European Commission president Ursula von der Leyen told a Brussels press conference on Thursday: “It was a long and winding road but we have got a good deal to show for it.
“It is fair, it is a balanced deal and it is the right and responsible thing to do for both sides.”
Boris Johnson simply tweeted: “The deal is done.”
EU chief negotiator Michel Barnier, meanwhile, summed up the relief at the end of four-and-a-half years of talks since the UK voted to leave the EU in June 2016, confirming: “The clock is no longer ticking.”
But he added: “Today is a day of relief tempered by some sadness as we compare what came before with what lies ahead.”
The historic agreement comes after marathon final negotiations went through the night on December 23, fuelled by delivery pizzas, and well into Christmas Eve as the clock ticked down towards the December 31 deadline, when current trading arrangements expire.
Reports suggest that as well as the talks in the room involving UK chief negotiator Lord Frost, Barnier and von der Leyen’s aide Stephanie Riso, a series of phone calls between Johnson and the European Commission president helped seal the deal.
Von der Leyen appeared to rebuke Johnson’s repeated trumpeting of “sovereignty” during the negotiations, suggesting countries are better off “pooling our strength”.
“We should cut through the soundbites and ask ourselves what sovereignty actually means in the 21st century,” she said.
“It is about pooling our strength and speaking together in a world full of great powers.
“In a time of crisis, it is about pulling each other up instead of trying to get back to your feet alone.”
But she finished her opening remarks on an emotional note, saying “parting is such sweet sorrow”.
The deal means the UK has agreed terms for its £668bn trading relationship with the EU from January 1, after the end of the Brexit transition period during which the country has continued following Brussels rules.
There will continue to be no tariffs or quotas on trade between the UK and EU.
But the UK will leave the European single market and customs union, which have allowed seamless trade for decades, with new barriers including customs controls and checks imposed on British firms trading with the EU.
It means the UK has avoided the potential disaster of a no-deal Brexit.
But the independent Office for Budget Responsibility (OBR) has forecast that, even with this kind of trade deal, there will be a 4% long-term hit to the economy and a delay to the UK’s recovery from Covid.
The die was cast on this form of hard Brexit when Johnson was elected Tory leader and PM, winning an 80-seat majority on a promise to negotiate a loose “Canada-style” trade agreement that would untether the UK from EU law.
Despite avoiding no deal, there is still the potential for disruption from January 1 as businesses and the government adapt to new customs controls that could slow down movement through ports.
The agreement was found after the UK and EU reached compromises on the sticking points that have plagued the talks – the so-called level playing field for standards in areas like workers rights and the environment, and fishing rights.

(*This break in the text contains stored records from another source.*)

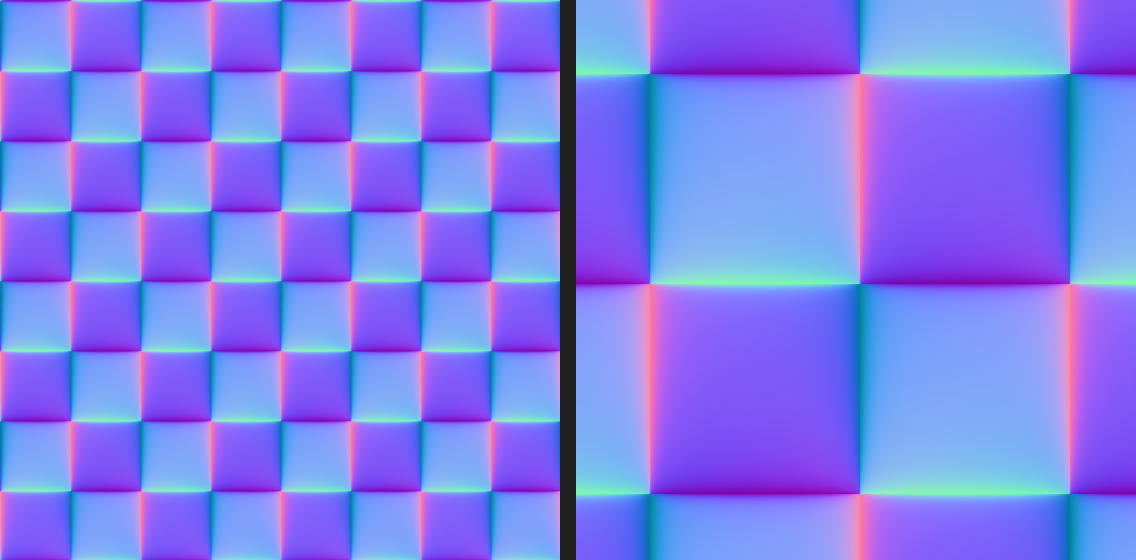
Left: the whole. Right: its middle third, enlarged.
Write a three.js fragment shader that draws this texture map.

```glsl
// Tangent-space normal map of an 8 x 8 weave of alternating raised and sunken
// cells. Slopes grow like 1/distance toward the cell borders, lean to one side
// inside each cell, and are then normalised and packed into colour.

varying vec2 vUv;

const float CELLS = 8.0;                    // cells per side, even so that it wraps
const vec2 ORIGIN = vec2(0.0025, -0.0025);  // grid offset on the canvas
const float SOFTNESS = 0.012;               // border core, in cells
const float SIDE_GLOW = 0.075;              // slope spread at vertical borders
const float LOWER_GLOW = 0.050;             // soft slope above horizontal borders
const float UPPER_GLOW = 0.023;             // sharp slope below horizontal borders
const float LEAN = 0.27;                    // constant vertical tilt of a cell
const float TWIST = 0.30;                   // sideways curl in the lower half
const float RIM_FADE = 0.25;                // weaker tilt near bottom and top rows
const float RIM_WIDTH = 0.14;

// Steep falloff from a border at distance d
float falloff(float d) {
  return 1.0 / (d + SOFTNESS);
}

// Slope inside one cell; side is +1 for raised and -1 for sunken cells
vec2 cellSlope(vec2 q, float side) {
  // Side borders fan out toward the top of the cell
  float fan = pow(q.y, 0.6) * pow(1.0 - q.y, 0.1);
  float across = SIDE_GLOW * fan * (falloff(1.0 - q.x) - falloff(q.x));
  across += TWIST * (1.0 - 2.0 * q.x) * (1.0 - q.y);

  // Horizontal borders taper toward both corners
  float taper = sqrt(4.0 * q.x * (1.0 - q.x));
  float up = LOWER_GLOW * falloff(q.y) - UPPER_GLOW * falloff(1.0 - q.y);
  up = taper * up + LEAN;

  return side * vec2(across, up);
}

void main() {
  vec2 grid = (vUv - ORIGIN) * CELLS;
  vec2 cell = floor(grid);
  vec2 local = clamp(grid - cell, 0.0, 1.0);
  float side = 2.0 * mod(cell.x + cell.y, 2.0) - 1.0;
  vec2 slope = cellSlope(local, side);

  // Gentle flattening along the wrapped bottom and top rows
  float rim = min(vUv.y, 1.0 - vUv.y);
  slope.y *= 1.0 - RIM_FADE * (1.0 - smoothstep(0.0, RIM_WIDTH, rim));

  vec3 normal = normalize(vec3(slope, 1.0));
  gl_FragColor = vec4(0.5 + 0.5 * normal, 1.0);
}
```
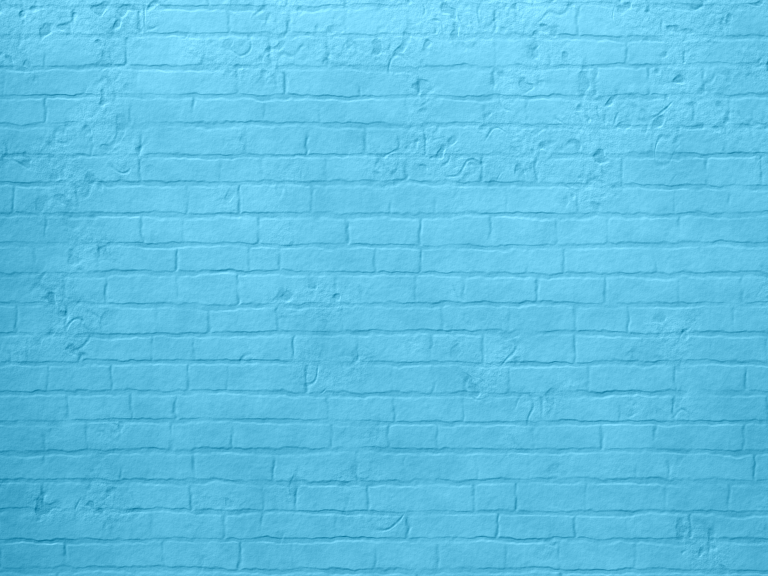
Reproduce this texture procedurally as a Shadertoy shader.

```glsl
// Sky-blue painted brick wall with wavy courses, chipped paint and raking light.

vec2 hash2(vec2 p) {
    p = vec2(dot(p, vec2(127.1, 311.7)), dot(p, vec2(269.5, 183.3)));
    return fract(sin(p) * 43758.55);
}

// Gradient noise, roughly -0.7 to 0.7
float noise(vec2 p) {
    vec2 i = floor(p), f = p - i;
    vec2 u = f * f * f * (f * (f * 6.0 - 15.0) + 10.0);
    vec2 o = vec2(0.0, 1.0);
    float a = dot(hash2(i) * 2.0 - 1.0, f);
    float b = dot(hash2(i + o.yx) * 2.0 - 1.0, f - o.yx);
    float c = dot(hash2(i + o) * 2.0 - 1.0, f - o);
    float d = dot(hash2(i + 1.0) * 2.0 - 1.0, f - 1.0);
    return mix(mix(a, b, u.x), mix(c, d, u.x), u.y);
}

float fbm(vec2 p) {
    float sum = 0.0, amp = 0.5;
    for (int i = 0; i < 4; i++) {
        sum += amp * noise(p);
        p = mat2(1.6, 1.2, -1.2, 1.6) * p + 7.3;
        amp *= 0.6;
    }
    return sum;
}

// Relief of the wall, in units of canvas height
float wallHeight(vec2 p) {
    // Worn patches gather towards the top
    float wear = smoothstep(0.0, 0.55, noise(p * 4.5 + 3.0) + 0.8 * noise(p * 13.0) + 0.45 * (p.y - 0.4));

    // Uneven courses with ragged edges
    vec2 q = p;
    q.y += 0.01 * noise(p * vec2(1.5, 11.0)) + 0.005 * noise(p * vec2(12.0, 25.0));
    q += 0.005 * vec2(noise(p * 38.0), noise(p * 34.0 + 9.0));
    q += 0.003 * vec2(noise(p * 90.0), noise(p * 95.0 + 5.0));
    float y = q.y * 19.4 - 0.2;
    float row = floor(y);
    float f = fract(y) / 19.4;

    // Recessed mortar ledge: sharp under a brick, softer above the next
    float above = 1.0 / 19.4 - f;
    float ledge = 0.0065 + 0.008 * noise(p * vec2(9.0, 19.0) + 11.0);
    float recess = 1.0 - smoothstep(0.0, 0.0045, f) * smoothstep(ledge - 0.003, ledge + 0.003, above);
    float depth = 0.0033 + 0.005 * noise(p * vec2(6.0, 19.0) + 31.0) + 0.003 * noise(p * 27.0);
    float h = -max(depth, 0.0) * (1.0 - 0.5 * wear) * recess;

    // Upright joints: jittered, broken, some nearly filled with paint
    float x = q.x / 0.122 + 0.5 * mod(row, 2.0) + 0.35 * hash2(vec2(row, 5.0)).x;
    float broken = smoothstep(-0.4, 0.2, noise(p * 31.0 + 40.0));
    for (int i = -1; i <= 1; i++) {
        float id = floor(x) + float(i) + 0.5;
        vec2 r = hash2(vec2(id, row));
        float d = (x - id - 0.6 * (r.x - 0.5)) * 0.122;
        float groove = exp(-d * d / 0.000011) * broken;
        h -= mix(0.0012, 0.0062, r.y) * groove * (1.0 - recess);
    }

    // Flaked paint, short cracks and brushed grain
    float pits = smoothstep(0.14, 0.34, noise(p * vec2(36.0, 30.0)) + 0.3 * noise(p * 75.0));
    h -= (0.0005 + 0.0055 * wear) * pits;
    float crack = 1.0 - smoothstep(0.0, 0.09, abs(noise(p * vec2(26.0, 21.0) + 60.0)));
    h -= 0.0032 * crack * smoothstep(0.05, 0.4, wear) * smoothstep(0.0, 0.25, noise(p * 17.0 + 80.0));
    h += 0.0025 * (0.3 + wear) * abs(noise(p * 62.0 + 17.0));
    h += (0.0027 + 0.0035 * wear) * fbm(p * vec2(84.0, 80.0));
    return h + 0.004 * fbm(p * vec2(17.0, 20.0));
}

void mainImage(out vec4 fragColor, in vec2 fragCoord) {
    vec2 p = fragCoord / iResolution.y;
    float width = iResolution.x / iResolution.y;

    // Slope towards a light at the upper left
    vec2 e = vec2(0.0013, 0.0);
    float h = wallHeight(p);
    vec2 grad = vec2(wallHeight(p + e) - h, wallHeight(p + e.yx) - h) / e.x;
    float slope = dot(grad, vec2(0.65, -0.8));
    float relief = slope > 0.0 ? 0.37 * slope : 0.4 * slope;

    // Broad falloff: bright top, dim left edge and lower corners
    float tone = 0.59 + 0.36 * (p.y - 0.5);
    tone += 0.28 * smoothstep(0.75, 1.05, p.y) * exp(-2.5 * pow(p.x - 0.55, 2.0));
    tone -= 0.36 * exp(-p.x * 8.0) + 0.12 * smoothstep(0.75, 1.0, p.x / width);
    tone += 0.18 * noise(p * 2.5) + 0.18 * noise(p * vec2(8.0, 12.0)) + 0.13 * noise(p * 30.0);

    // Shaded recesses and lit edges
    tone = clamp(tone + relief + 42.0 * h + 0.09, -0.6, 1.4);
    vec3 deepBlue = vec3(0.22, 0.61, 0.75), paleBlue = vec3(0.49, 0.85, 0.98);
    fragColor = vec4(clamp(mix(deepBlue, paleBlue, tone), 0.0, 1.0), 1.0);
}
```
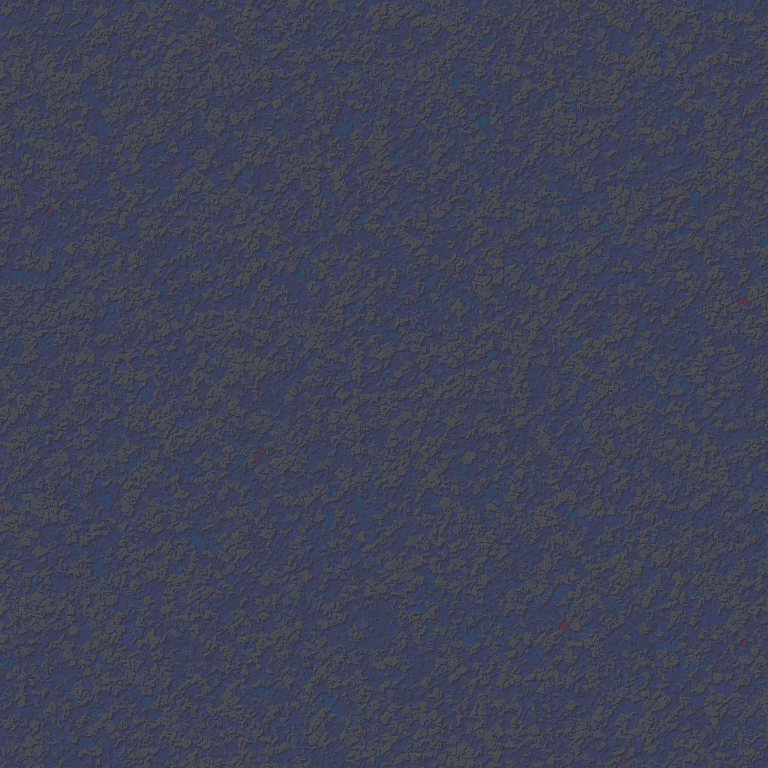
A Shadertoy shader for this texture:

```glsl
vec3 hash3(vec2 p) {
    vec3 q = fract(p.xyx * vec3(0.1031, 0.1030, 0.0973));
    q += dot(q, q.yxz + 33.33);
    return fract((q.xxy + q.yzz) * q.zyx);
}

// Cellular noise: x = distance to the cell border, y and z = random values of the cell
vec3 cells(vec2 p) {
    vec2 base = floor(p);
    float nearest = 9.0, second = 9.0;
    vec2 id = vec2(0.0);
    for (int y = -1; y <= 1; y++)
    for (int x = -1; x <= 1; x++) {
        vec2 cell = base + vec2(x, y);
        vec3 rnd = hash3(cell);
        float d = length(cell + rnd.xy - p);
        if (d < nearest) {
            second = nearest;
            nearest = d;
            id = cell;
        } else {
            second = min(second, d);
        }
    }
    return vec3(second - nearest, hash3(id + 71.0).yz);
}

// Ragged coordinates, slightly stretched along the rising diagonal
vec2 warp(vec2 p) {
    p += 0.0022 * sin(p.yx * vec2(310.0, 270.0) + 2.0 * sin(p * 190.0));
    p += 0.0010 * sin(p.yx * vec2(790.0, 860.0) + 3.0 * sin(p * 430.0));
    return vec2(0.64 * (p.x + p.y), 0.80 * (p.y - p.x)) + 3.0;
}

// Broad, soft patches of higher and lower ground
float patches(vec2 p) {
    vec2 q = p + 0.07 * sin(p.yx * vec2(17.0, 13.0) + 1.0);
    return sin(q.x * 15.0 + q.y * 9.0) * sin(q.y * 19.0 - q.x * 7.0 + 2.0)
         + 0.7 * sin(q.x * 41.0 - q.y * 23.0) * sin(q.y * 47.0 + q.x * 18.0);
}

float height(vec2 p) {
    vec2 q = warp(p);
    vec3 coarse = cells(q * 78.0);
    vec3 fine = cells(q * 155.0 + 19.0);
    return 0.58 * coarse.y * smoothstep(0.0, 0.22, coarse.x)
         + 0.42 * fine.y * smoothstep(0.0, 0.30, fine.x)
         + 0.05 * patches(p);
}

void mainImage(out vec4 fragColor, in vec2 fragCoord) {
    vec2 p = fragCoord / iResolution.y;
    vec2 toLight = vec2(-0.0017, 0.0021);

    float h = height(p);
    float shade = height(p + toLight) - h;
    vec3 speckle = cells(p * 260.0 + 7.0);
    vec3 grain = cells(warp(p) * 78.0);

    // Blue ground with fine tint changes
    vec3 color = mix(vec3(0.24, 0.25, 0.35), vec3(0.235, 0.26, 0.41),
                     smoothstep(0.45, 0.95, speckle.y));
    color = mix(color, vec3(0.22, 0.27, 0.44), 0.7 * smoothstep(0.85, 0.95, speckle.z));

    // Teal pits and a few red grains
    float pit = smoothstep(0.05, 0.2, grain.x) * (1.0 - smoothstep(0.3, 0.45, h));
    color = mix(color, vec3(0.17, 0.30, 0.41), 0.6 * pit * smoothstep(0.90, 0.94, grain.z));
    color = mix(color, vec3(0.38, 0.20, 0.26), 0.7 * pit * step(grain.z, 0.004));

    // Grey plateaus, over a blue-grey rim
    color = mix(color, vec3(0.27, 0.29, 0.35), smoothstep(0.38, 0.46, h));
    color = mix(color, vec3(0.29, 0.30, 0.32), smoothstep(0.50, 0.57, h));

    // Relief: dark slopes away from the light, faint glow towards it
    color = mix(color, vec3(0.225, 0.215, 0.28), smoothstep(0.07, 0.22, shade));
    color += vec3(0.012, 0.018, 0.016) * smoothstep(0.08, 0.30, -shade);

    fragColor = vec4(color, 1.0);
}
```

At a Downing Street press conference, Johnson said the UK and EU had found an agreement on the level playing field that will allow, subject to arbitration, both sides to impose tariffs on the other, if the other maintains lower standards in areas like workers’ rights or the environment that are judged to amount to unfair competition.
The move will be seen as a concession by the UK, but also a watering down of Brussels’ initial demands to be able to unilaterally impose “lightning” tariffs on its partner over lower standards.
Johnson also said the UK had compromised on fishing rights by agreeing to a five-and-a-half-year transition period.
He said the EU had initially demanded a 14-year transition, while the UK had wanted three.
In comments that risked a backlash from fishing communities, the PM also revealed that the UK would not initially be allowed to catch all the fish in its waters under the terms of the deal, revealing the share would rise “substantially from roughly half today to closer to two-thirds” over the transition.
Frost claimed the deal “restored Britain’s sovereignty in full”, as Barnier revealed that the UK had chosen not to continue taking part in the Erasmus student exchange programme.
It comes after Johnson himself repeatedly claimed that no deal was the most likely outcome, and after he missed several of his own deadlines for agreement.
Parliament is expected to be recalled next week to pass the agreement.
All eyes will be on the size of any rebellion from hardcore Tory Brexiteers in factions like the European Research Group (ERG), which is recconvening its so-called “star chamber” of legal experts to examine the 2,000 or so pages of text.
But the deal is expected to pass, with Labour signalling for weeks it is likely to back it or, if not, to abstain.
A deal will also have to be backed by the EU’s 27 member states, with ambassadors preparing to meet “during the Christmas period” to consider the deal.